Peter Wilby’s First Thoughts column.
You know, and I know, that exams are an awful hazing ritual, but to beat the system you must first learn how to play it.
“Feminism in Britain has had two strands: as a media phenomenon and as an academic discipline. The vast realm of reality that lies between remains unaffected by either.”
As she prepares for her 50th birthday, the author and journalist reflects on what it means to be “middle-aged” – and on a journey she knows never ends well.
Modi, implicated in a massacre in 2002 while chief minister of Gujarat, has been elected as India’s new prime minister. Is he a dangerous neo-fascist, as some say, or the strongman reformer that this country of 1.2 billion people craves?
John Sutherland recalls how Penguin’s imprint, launched in 1937, gave education to the masses and challenged the Oxbridge status quo
The Hungarian writer’s grimly humorous novel is a tale of monstrous twins during an unnamed war in an unspecified European country.
Nowadays, the area of study called “earth systems science” uses many ideas originally championed by Lovelock, though people are still allergic to the name Gaia.
The MP recalls being in the Old Bailey for the “Mangrove Nine” trial in 1970, in which the great black activist and intellectual walked free.
How online dating has turned singles into perfectionists.
BBC Young Musician is a biennial reminder that Britain has got more than just talent. What its young performers have is a craft.
Thirty years after his death, Richard Burton remains one of the very few actors, along with Ralph Fiennes, Viggo Mortensen and Stephen Dillane, able to deliver poetry in a high-impact way that also makes them seem like they somehow own it themselves.
The LSE recently took over custodianship of the Women’s Library, which houses everything from Emily Wilding to Barbara Cartland and has close links to Beatrice and Sidney Webb.
A major new retrospective does justice to the shocking elements of Gaultier’s work, yet also celebrates his embrace of bad taste.
The last film from Hayao Miyazaki, Japan's Walt Disney, has been met with controversy. But his career is one of wonder and enchantment
Strikingly, Britain’s last victory was in 1997, the year of the electoral apotheosis of Tony Blair and the Irish peace talks that led to the Good Friday Agreement.
Schwarzenegger's mere presence causes the plausibility of a scene to drop by 75 per cent - so it's a mystery why a capable director like David Ayer would cast him in his latest pulpy thriller.
What I thought was going to be an investigation into my expenses turns out to be nothing of the sort: instead, a charming young woman is trying to sell me life insurance.
I hardly slept for weeks during the run-up to the last two World Cups, terrified he wouldn’t make it.

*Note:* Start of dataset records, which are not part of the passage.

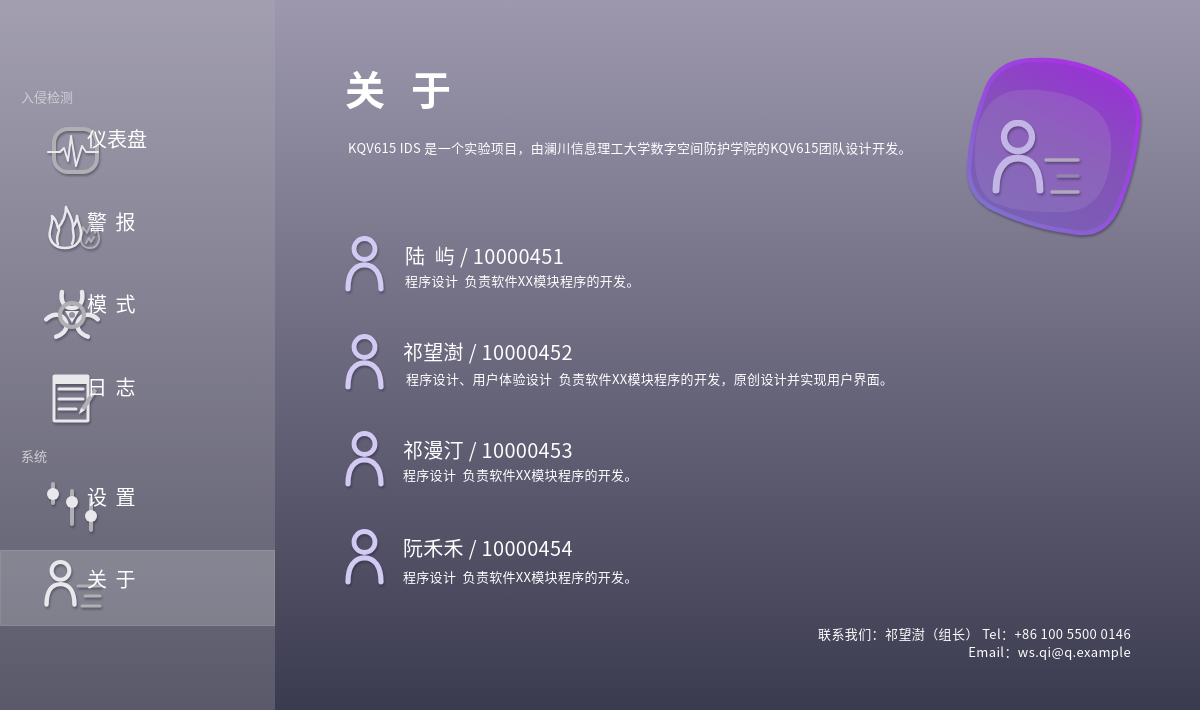
<!DOCTYPE html>
<html lang="zh-CN">
<head>
<meta charset="utf-8">
<title>关于</title>
<style>
:root {
  --bg-top: #9d98ae;
  --bg-bottom: #3b3b50;
  --sidebar: rgba(180, 178, 182, .25);
  --active: rgba(255, 255, 255, .19);
  --text: #fff;
  --muted: #d0ced5;
  --icon-light: #e9e8ec;
  --icon-grey: #b0afb3;
  --lilac: #d2caf3;
}
* { box-sizing: border-box; margin: 0; padding: 0; }
body {
  width: 1200px; height: 710px; overflow: hidden;
  font-family: "Noto Sans CJK SC", "Noto Sans", sans-serif;
  color: var(--text);
}
.app {
  position: relative; display: flex; width: 1200px; height: 710px;
  background: linear-gradient(var(--bg-top), var(--bg-bottom));
}
.sidebar { width: 275px; padding-top: 87px; background: var(--sidebar); }
.group-title {
  height: 20px; padding-left: 21px;
  font-size: 13px; line-height: 20px; font-weight: 400; color: var(--muted);
}
.menu { display: flex; flex-direction: column; gap: 6.5px; list-style: none; }
.menu.detection { margin: 3px 0 12.5px; }
.menu.system { margin-top: 1.5px; }
.menu a {
  position: relative; display: block; height: 76px; padding: 9px 0 0 87px;
  font-size: 20px; line-height: 40px; word-spacing: 4px;
  color: inherit; text-decoration: none;
}
.menu a.active { background: var(--active); box-shadow: inset 0 0 0 1px rgba(255, 255, 255, .08); }
.menu svg { position: absolute; left: 40px; top: 8px; width: 64px; height: 64px; }
.menu span { position: relative; }
svg { overflow: visible; fill: none; stroke-linecap: round; stroke-linejoin: round; }
.shadowed { filter: drop-shadow(1px 2px 1px rgba(30, 28, 45, .4)); }
.light { stroke: var(--icon-light); }
.grey { stroke: var(--icon-grey); }
.fill-light { fill: var(--icon-light); }

.about { flex: 1; padding: 58px 69px 0 70px; }
h1 { height: 60px; font-size: 40px; line-height: 60px; font-weight: 700; word-spacing: 17px; }
.intro {
  height: 20px; margin: 20px 0 78px 3px;
  font-size: 13px; line-height: 20px; letter-spacing: .3px; white-space: nowrap;
}
.members { display: flex; flex-direction: column; gap: 41.5px; list-style: none; }
.member { display: flex; gap: 19px; height: 56px; }
.member svg { flex: none; width: 39px; height: 56px; stroke: var(--lilac); }
.member h2 { font-size: 20px; line-height: 30px; font-weight: 400; letter-spacing: .3px; white-space: pre; }
.member p { font-size: 13px; line-height: 20px; letter-spacing: .3px; white-space: pre; }
.member div { padding: 5px 0 0 2px; }
.member.second div { padding: 3.5px 0 0; }
.member.second p { padding: 2px 0 0 3px; }
.member.third div { padding: 4px 0 0; }
.member.fourth div { padding: 4.5px 0 0; }
.member.fourth p { padding-top: 4px; }
.contact {
  margin-top: 40px;
  font-size: 13px; line-height: 18px; letter-spacing: .4px;
  text-align: right; font-style: normal; white-space: nowrap;
}
.badge { position: absolute; left: 960px; top: 50px; width: 188px; height: 194px; }
</style>
</head>
<body>
<div class="app">
  <svg width="0" height="0" style="position:absolute" aria-hidden="true">
    <defs>
      <symbol id="person" viewBox="0 0 52 74">
        <circle cx="26" cy="17" r="14" stroke-width="6.4"/>
        <path d="M4 70C4 50 12 38 26 38S48 50 48 70" stroke-width="7"/>
      </symbol>
      <path id="horns" d="M22 9C20 19 25 25 32 25S44 19 42 9"/>
    </defs>
  </svg>

  <aside class="sidebar">
    <h3 class="group-title">入侵检测</h3>
    <ul class="menu detection">
      <li><a href="#">
        <svg class="shadowed" viewBox="0 0 64 64" aria-hidden="true">
          <rect class="grey" x="14" y="11" width="43" height="43" rx="14" stroke-width="4"/>
          <polyline class="light" points="8,34 20,34 24,30 28,43 31,18 36,48 42,28 46,34 58,34" stroke-width="2"/>
        </svg>
        <span>仪表盘</span></a></li>
      <li><a href="#">
        <svg class="shadowed" viewBox="0 0 64 64" aria-hidden="true">
          <path class="grey" d="M50 47C43 47 40 42 41 36C42 32 43 30 43 26L47 32L52 20C52 26 54 28 55 32L58 27C57 33 60 35 59 39C58 44 55 47 50 47ZM46 42L49 37L51 41L54 36" stroke-width="2"/>
          <path class="light" d="M25 47C14 47 8 39 10 30C11 24 13 21 12 15C16 18 17 22 18 27C24 20 26 14 26 6C29 13 33 18 33 26C35 23 37 20 37 15C38 23 41 25 41 32C41 41 35 47 25 47ZM18 43C15 35 20 31 19 27M32 43C36 36 32 31 33 26" stroke-width="2.5"/>
        </svg>
        <span>警 报</span></a></li>
      <li><a href="#">
        <svg class="shadowed" viewBox="0 0 64 64" aria-hidden="true">
          <g class="light" stroke-width="4.5">
            <use href="#horns"/>
            <use href="#horns" transform="rotate(120 32 33)"/>
            <use href="#horns" transform="rotate(240 32 33)"/>
          </g>
          <circle class="grey" cx="32" cy="32" r="12" stroke-width="4"/>
          <polygon class="fill-light" points="25,28 39,28 32,40"/>
          <circle cx="32" cy="32" r="3" fill="#96949e"/>
        </svg>
        <span>模 式</span></a></li>
      <li><a href="#">
        <svg class="shadowed" viewBox="0 0 64 64" aria-hidden="true">
          <rect class="light" x="14" y="10" width="34" height="45" rx="1" stroke-width="3"/>
          <rect class="fill-light" x="13" y="9" width="36" height="9"/>
          <path class="light" d="M19 23H43M19 33H43M19 43H36" stroke-width="3"/>
          <path d="M54 22L41 42L39 48L45 44L57 25Z" fill="#b0afb3"/>
          <path class="fill-light" d="M41 42L39 48L45 44Z"/>
        </svg>
        <span>日 志</span></a></li>
    </ul>

    <h3 class="group-title">系统</h3>
    <ul class="menu system">
      <li><a href="#">
        <svg class="shadowed" viewBox="0 0 64 64" aria-hidden="true">
          <path class="grey" d="M13 8V27M32 15V48M51 23V54" stroke-width="4"/>
          <g class="fill-light">
            <circle cx="13" cy="18" r="6"/>
            <circle cx="32" cy="26" r="6"/>
            <circle cx="51" cy="40" r="6"/>
          </g>
        </svg>
        <span>设 置</span></a></li>
      <li><a class="active" href="#">
        <svg class="shadowed" viewBox="0 0 64 64" aria-hidden="true">
          <use class="light" href="#person" x="4" y="1" width="33" height="49"/>
          <path class="grey" d="M38 28H60M45 38H60M42 48H60" stroke-width="3"/>
        </svg>
        <span>关 于</span></a></li>
    </ul>
  </aside>

  <main class="about">
    <h1>关 于</h1>
    <p class="intro">KQV615 IDS 是一个实验项目，由澜川信息理工大学数字空间防护学院的KQV615团队设计开发。</p>

    <ul class="members">
      <li class="member">
        <svg class="shadowed" aria-hidden="true"><use href="#person" width="39" height="56"/></svg>
        <div>
          <h2>陆  屿 / 10000451</h2>
          <p>程序设计  负责软件XX模块程序的开发。</p>
        </div>
      </li>
      <li class="member second">
        <svg class="shadowed" aria-hidden="true"><use href="#person" width="39" height="56"/></svg>
        <div>
          <h2>祁望澍 / 10000452</h2>
          <p>程序设计、用户体验设计  负责软件XX模块程序的开发，原创设计并实现用户界面。</p>
        </div>
      </li>
      <li class="member third">
        <svg class="shadowed" aria-hidden="true"><use href="#person" width="39" height="56"/></svg>
        <div>
          <h2>祁漫汀 / 10000453</h2>
          <p>程序设计  负责软件XX模块程序的开发。</p>
        </div>
      </li>
      <li class="member fourth">
        <svg class="shadowed" aria-hidden="true"><use href="#person" width="39" height="56"/></svg>
        <div>
          <h2>阮禾禾 / 10000454</h2>
          <p>程序设计  负责软件XX模块程序的开发。</p>
        </div>
      </li>
    </ul>

    <address class="contact">
      联系我们：祁望澍（组长） Tel：+86 100 5500 0146<br>
      Email：ws.qi@q.example
    </address>
  </main>

  <svg class="badge" viewBox="960 50 188 194" aria-hidden="true">
    <defs>
      <linearGradient id="badge-fill" x1=".8" y1="0" x2=".3" y2="1">
        <stop offset="0" stop-color="#9a30d8"/>
        <stop offset=".5" stop-color="#8452b8"/>
        <stop offset="1" stop-color="#7762b4"/>
      </linearGradient>
      <linearGradient id="badge-edge" x1=".9" y1="0" x2=".1" y2="1">
        <stop offset="0" stop-color="#ad2ce6"/>
        <stop offset=".5" stop-color="#964cdc"/>
        <stop offset="1" stop-color="#7c78c8"/>
      </linearGradient>
    </defs>
    <path class="shadowed" d="M1036 60C1062 59 1088 66 1110 77C1131 88 1141 104 1138 126C1135 155 1129 181 1118 206C1109 227 1094 236 1073 232C1046 229 1019 221 994 209C977 201 968 186 969 167C971 139 977 112 987 88C995 69 1012 60 1036 60Z" fill="url(#badge-fill)" stroke="url(#badge-edge)" stroke-width="4.5"/>
    <path d="M1020 90C1048 88 1078 95 1096 110C1111 123 1113 141 1110 163C1106 192 1093 210 1066 212C1040 213 1012 211 995 203C979 195 974 175 975 150C976 117 989 92 1020 90Z" fill="#a894c4" fill-opacity=".24"/>
    <g class="shadowed">
      <use href="#person" x="992" y="120" width="52" height="74" stroke="#c3b6e6"/>
      <path d="M1046 160H1078M1052 192H1078" stroke="#b3a9bd" stroke-width="3.5"/>
      <path d="M1058 176H1078" stroke="#9583b4" stroke-width="3.5"/>
    </g>
  </svg>
</div>
</body>
</html>
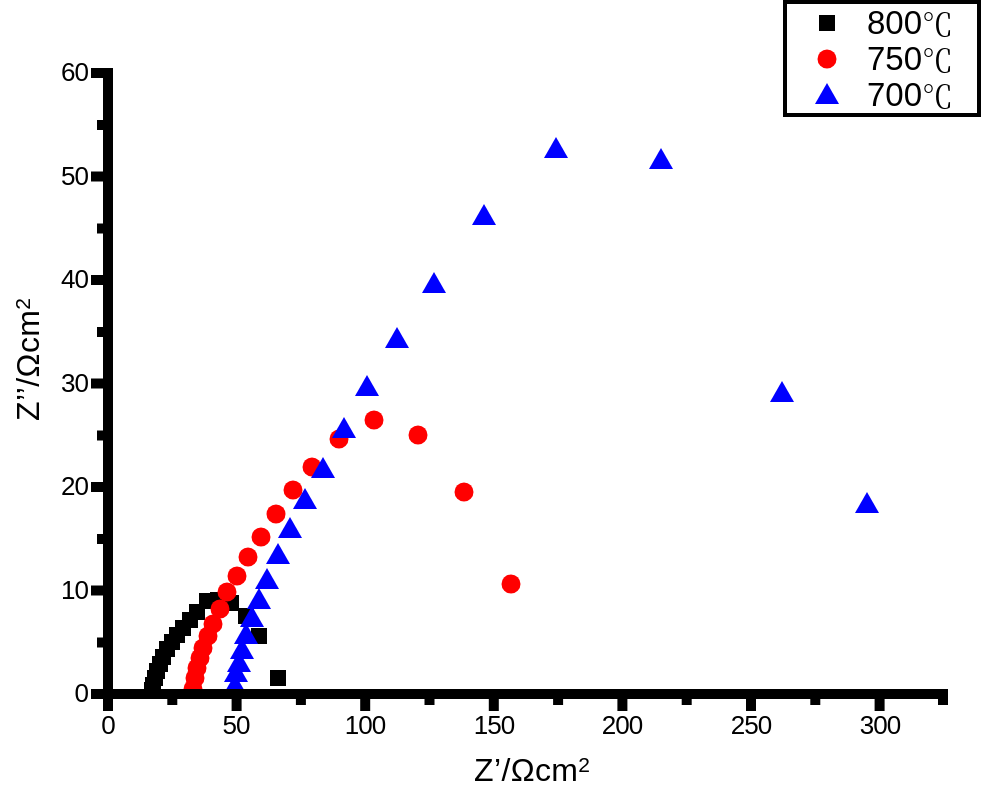
<!DOCTYPE html>
<html lang="en">
<head>
<meta charset="utf-8">
<title>Impedance spectra at 700, 750 and 800 ℃</title>
<style>
:root {
  --ink: #000;
  --paper: #fff;
  --series-800: #000;
  --series-750: #f00;
  --series-700: #00f;
  --sans: "Liberation Sans", Arial, sans-serif;
}
* { box-sizing: border-box; }
html, body { margin: 0; overflow: hidden; background: var(--paper); }
.chart {
  position: relative;
  width: 982px;
  height: 792px;
  overflow: hidden;
  color: var(--ink);
  font-family: var(--sans);
}
.plot { display: block; width: 982px; height: 792px; }
.plot text { fill: var(--ink); font-family: var(--sans); }
.axis { fill: none; stroke: var(--ink); stroke-width: 10; }
.ticks { fill: none; stroke: var(--ink); stroke-width: 10; }
.tick-labels { font-size: 26px; letter-spacing: -1px; }
.x-labels { text-anchor: middle; }
.y-labels { text-anchor: end; }
.axis-title { font-size: 32px; }
.sup { font-size: 21px; }
.s800 { fill: var(--series-800); }
.s750 { fill: var(--series-750); }
.s700 { fill: var(--series-700); }
.legend {
  position: absolute;
  top: 0;
  right: 1px;
  width: 198px;
  height: 117px;
  margin: 0;
  padding: 1px 0 0 30px;
  border: 4px solid var(--ink);
  background: var(--paper);
  list-style: none;
}
.legend li { display: flex; align-items: center; height: 36px; font-size: 33px; line-height: 36px; }
.legend svg { flex: none; width: 24px; height: 36px; margin-right: 28px; margin-left: -2px; }
.value { width: 55px; }
.unit { font-family: "Noto Serif CJK JP", serif; font-size: 31px; line-height: 36px; }
</style>
</head>
<body>
<main class="chart">
  <svg class="plot" viewBox="0 0 982 792" role="img" aria-label="Scatter plot of Z'' against Z' at three temperatures">
    <defs>
      <rect id="square" x="-8" y="-8" width="16" height="16"/>
      <circle id="dot" r="9.5"/>
      <polygon id="triangle" points="0,-21 12,0 -12,0"/>
    </defs>

    <g class="s800">
      <use href="#square" x="152" y="690"/>
      <use href="#square" x="153" y="685"/>
      <use href="#square" x="155" y="678"/>
      <use href="#square" x="157" y="671"/>
      <use href="#square" x="160" y="664"/>
      <use href="#square" x="163" y="657"/>
      <use href="#square" x="167" y="649"/>
      <use href="#square" x="172" y="642"/>
      <use href="#square" x="177" y="635"/>
      <use href="#square" x="183" y="628"/>
      <use href="#square" x="190" y="620"/>
      <use href="#square" x="197" y="612"/>
      <use href="#square" x="207" y="601"/>
      <use href="#square" x="218" y="600"/>
      <use href="#square" x="231" y="603"/>
      <use href="#square" x="246" y="616"/>
      <use href="#square" x="259" y="636"/>
      <use href="#square" x="278" y="678"/>
    </g>

    <g class="s750">
      <use href="#dot" x="193" y="689"/>
      <use href="#dot" x="195" y="678"/>
      <use href="#dot" x="197" y="668"/>
      <use href="#dot" x="200" y="658"/>
      <use href="#dot" x="203" y="648"/>
      <use href="#dot" x="208" y="636"/>
      <use href="#dot" x="213" y="624"/>
      <use href="#dot" x="220" y="609"/>
      <use href="#dot" x="227" y="592"/>
      <use href="#dot" x="237" y="576"/>
      <use href="#dot" x="248" y="557"/>
      <use href="#dot" x="261" y="537"/>
      <use href="#dot" x="276" y="514"/>
      <use href="#dot" x="293" y="490"/>
      <use href="#dot" x="312" y="467"/>
      <use href="#dot" x="339" y="439"/>
      <use href="#dot" x="374" y="420"/>
      <use href="#dot" x="418" y="435"/>
      <use href="#dot" x="464" y="492"/>
      <use href="#dot" x="511" y="584"/>
    </g>

    <g class="s700">
      <use href="#triangle" x="235" y="695"/>
      <use href="#triangle" x="236" y="682"/>
      <use href="#triangle" x="239" y="672"/>
      <use href="#triangle" x="242" y="659"/>
      <use href="#triangle" x="246" y="644"/>
      <use href="#triangle" x="252" y="627"/>
      <use href="#triangle" x="259" y="609"/>
      <use href="#triangle" x="267" y="589"/>
      <use href="#triangle" x="278" y="564"/>
      <use href="#triangle" x="290" y="538"/>
      <use href="#triangle" x="305" y="509"/>
      <use href="#triangle" x="323" y="478"/>
      <use href="#triangle" x="344" y="438"/>
      <use href="#triangle" x="367" y="396"/>
      <use href="#triangle" x="397" y="348"/>
      <use href="#triangle" x="434" y="293"/>
      <use href="#triangle" x="484" y="225"/>
      <use href="#triangle" x="556" y="158"/>
      <use href="#triangle" x="661" y="169"/>
      <use href="#triangle" x="782" y="402"/>
      <use href="#triangle" x="867" y="513"/>
    </g>

    <path class="axis" d="M108 68V694H948"/>
    <path class="ticks" d="M91 73H108M91 176.5H108M91 280H108M91 383.5H108M91 487H108M91 590.5H108M91 694H108
      M97 125H108M97 228.5H108M97 332H108M97 435.5H108M97 539H108M97 642.5H108"/>
    <path class="ticks" d="M108 694V711M236.6 694V711M365.2 694V711M493.8 694V711M622.4 694V711M751 694V711M879.6 694V711
      M172.3 694V705M300.9 694V705M429.5 694V705M558.1 694V705M686.7 694V705M815.3 694V705M943 694V705"/>

    <g class="tick-labels y-labels">
      <text x="88" y="81">60</text>
      <text x="88" y="185">50</text>
      <text x="88" y="288">40</text>
      <text x="88" y="392">30</text>
      <text x="88" y="495">20</text>
      <text x="88" y="599">10</text>
      <text x="88" y="702">0</text>
    </g>
    <g class="tick-labels x-labels">
      <text x="108" y="734">0</text>
      <text x="236" y="734">50</text>
      <text x="365" y="734">100</text>
      <text x="494" y="734">150</text>
      <text x="622" y="734">200</text>
      <text x="751" y="734">250</text>
      <text x="880" y="734">300</text>
    </g>

    <text class="axis-title" x="474" y="781" textLength="116">Z’/Ωcm<tspan class="sup" dy="-9">2</tspan></text>
    <text class="axis-title" transform="translate(39 421) rotate(-90)" textLength="123">Z’’/Ωcm<tspan class="sup" dy="-9">2</tspan></text>
  </svg>

  <ul class="legend">
    <li><svg class="s800" viewBox="-12 -18 24 36" aria-hidden="true"><use href="#square"/></svg><span class="value">800</span><span class="unit">℃</span></li>
    <li><svg class="s750" viewBox="-12 -18 24 36" aria-hidden="true"><use href="#dot"/></svg><span class="value">750</span><span class="unit">℃</span></li>
    <li><svg class="s700" viewBox="-12 -18 24 36" aria-hidden="true"><use href="#triangle" y="9"/></svg><span class="value">700</span><span class="unit">℃</span></li>
  </ul>
</main>
</body>
</html>
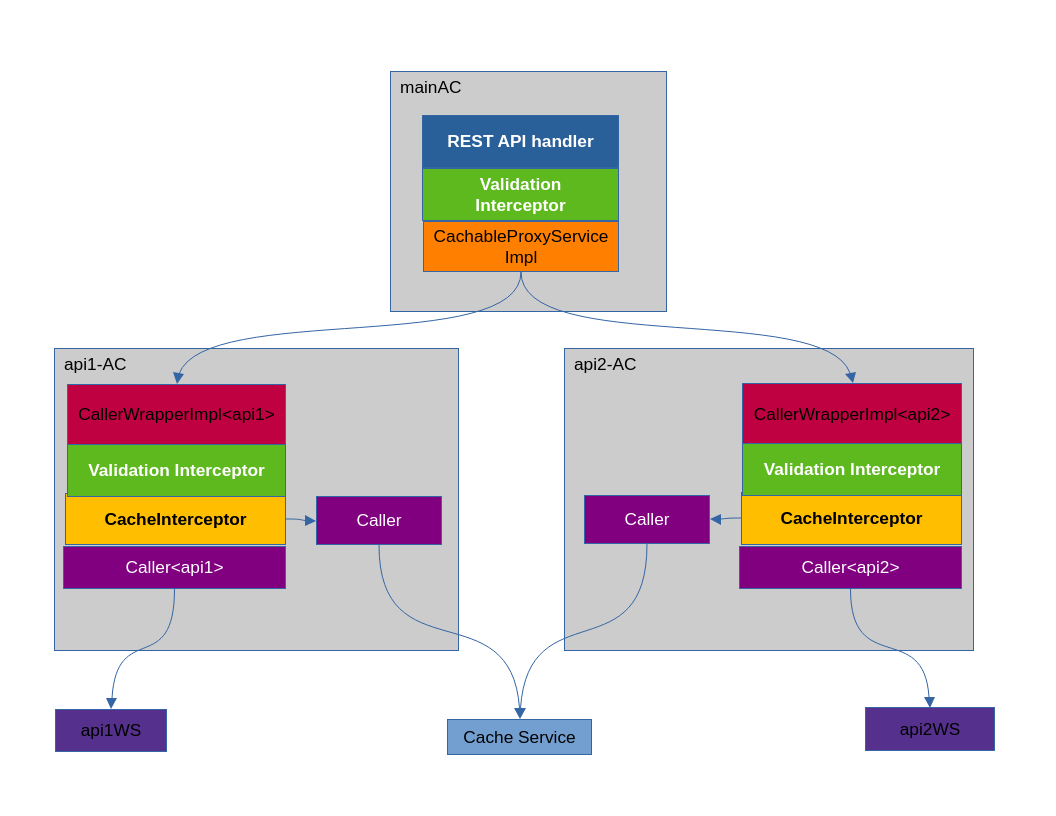
<!DOCTYPE html>
<html lang="en">
<head>
<meta charset="utf-8">
<title>API proxy architecture</title>
<style>
:root {
  --line: #3465a4;
  --context: #cccccc;
  --handler: #2a6099;
  --validation: #5eb91e;
  --proxy: #ff8000;
  --wrapper: #bf0041;
  --cache: #ffbf00;
  --caller: #800080;
  --webservice: #55308d;
  --service: #729fcf;
}
* { box-sizing: border-box; }
html, body { margin: 0; }
body { width: 1056px; height: 816px; overflow: hidden; background: #fff; }
.diagram {
  position: relative; width: 1056px; height: 816px; overflow: hidden;
  font: 17.3px/21px "Liberation Sans", Arial, sans-serif; color: #000;
}
.context, .node {
  position: absolute; left: var(--x); top: var(--y); width: var(--w); height: var(--h);
  border: 1px solid var(--line);
}
.context { background: var(--context); }
.context h2 { margin: 5px 0 0 9px; font: inherit; }
.node {
  display: flex; align-items: center; justify-content: center;
  text-align: center; white-space: nowrap;
}
.handler { background: var(--handler); color: #fff; font-weight: bold; }
.validation { background: var(--validation); color: #fff; font-weight: bold; }
.proxy { background: var(--proxy); }
.wrapper { background: var(--wrapper); }
.cache { background: var(--cache); font-weight: bold; }
.caller { background: var(--caller); color: #fff; }
.webservice { background: var(--webservice); }
.service { background: var(--service); }
.connectors { position: absolute; left: 0; top: 0; }
.connectors path { fill: none; stroke: var(--line); stroke-width: 1; }
.connectors polygon { fill: var(--line); }
</style>
</head>
<body>
<main class="diagram">
  <section class="context" style="--x:390px;--y:71px;--w:277px;--h:241px"><h2>mainAC</h2></section>
  <section class="context" style="--x:54px;--y:348px;--w:405px;--h:303px"><h2>api1-AC</h2></section>
  <section class="context" style="--x:564px;--y:348px;--w:410px;--h:303px"><h2>api2-AC</h2></section>

  <div class="node handler" style="--x:422px;--y:115px;--w:197px;--h:53px">REST API handler</div>
  <div class="node proxy" style="--x:423px;--y:221px;--w:196px;--h:51px">CachableProxyService<br>Impl</div>
  <div class="node validation" style="--x:422px;--y:168px;--w:197px;--h:53px">Validation<br>Interceptor</div>

  <div class="node wrapper" style="--x:67px;--y:384px;--w:219px;--h:61px">CallerWrapperImpl&lt;api1&gt;</div>
  <div class="node cache" style="--x:65px;--y:493px;--w:221px;--h:52px">CacheInterceptor</div>
  <div class="node validation" style="--x:67px;--y:444px;--w:219px;--h:53px">Validation Interceptor</div>
  <div class="node caller" style="--x:63px;--y:546px;--w:223px;--h:43px">Caller&lt;api1&gt;</div>
  <div class="node caller" style="--x:316px;--y:496px;--w:126px;--h:49px">Caller</div>

  <div class="node wrapper" style="--x:742px;--y:383px;--w:220px;--h:62px">CallerWrapperImpl&lt;api2&gt;</div>
  <div class="node cache" style="--x:741px;--y:492px;--w:221px;--h:53px">CacheInterceptor</div>
  <div class="node validation" style="--x:742px;--y:443px;--w:220px;--h:53px">Validation Interceptor</div>
  <div class="node caller" style="--x:739px;--y:546px;--w:223px;--h:43px">Caller&lt;api2&gt;</div>
  <div class="node caller" style="--x:584px;--y:495px;--w:126px;--h:49px">Caller</div>

  <div class="node webservice" style="--x:55px;--y:709px;--w:112px;--h:43px">api1WS</div>
  <div class="node service" style="--x:447px;--y:719px;--w:145px;--h:36px">Cache Service</div>
  <div class="node webservice" style="--x:865px;--y:707px;--w:130px;--h:44px">api2WS</div>

  <svg class="connectors" width="1056" height="816" viewBox="0 0 1056 816" aria-hidden="true">
    <path d="M521 272C521 356 205 302 179 374"/>
    <polygon points="177,384 173,372 184,374"/>
    <path d="M521 272C521 356 824 302 850 373"/>
    <polygon points="853,383 845,374 856,372"/>
    <path d="M286 519C297 519 297 519 305 520.5"/>
    <polygon points="316,521 305,526 305,515"/>
    <path d="M741 518C731 518 731 518 721 519"/>
    <polygon points="710,519 721,514 721,525"/>
    <path d="M174.5 589C174.5 679 117 619 112 698"/>
    <polygon points="111,709 106,698 117,698"/>
    <path d="M850.5 589C850.5 678 924 619 929 697"/>
    <polygon points="930,708 924,697 935,697"/>
    <path d="M379 545C379 675 511 590 519.5 708"/>
    <path d="M647 544C647 674 529 590 520.5 708"/>
    <polygon points="520,719 514,708 526,708"/>
  </svg>
</main>
</body>
</html>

As a judge of the “beef and ale” category at the British Pie Awards, Felicity Cloake goes in search of fluffy suet pastry and rich, dark gravy.
View our print and digital subscription offers: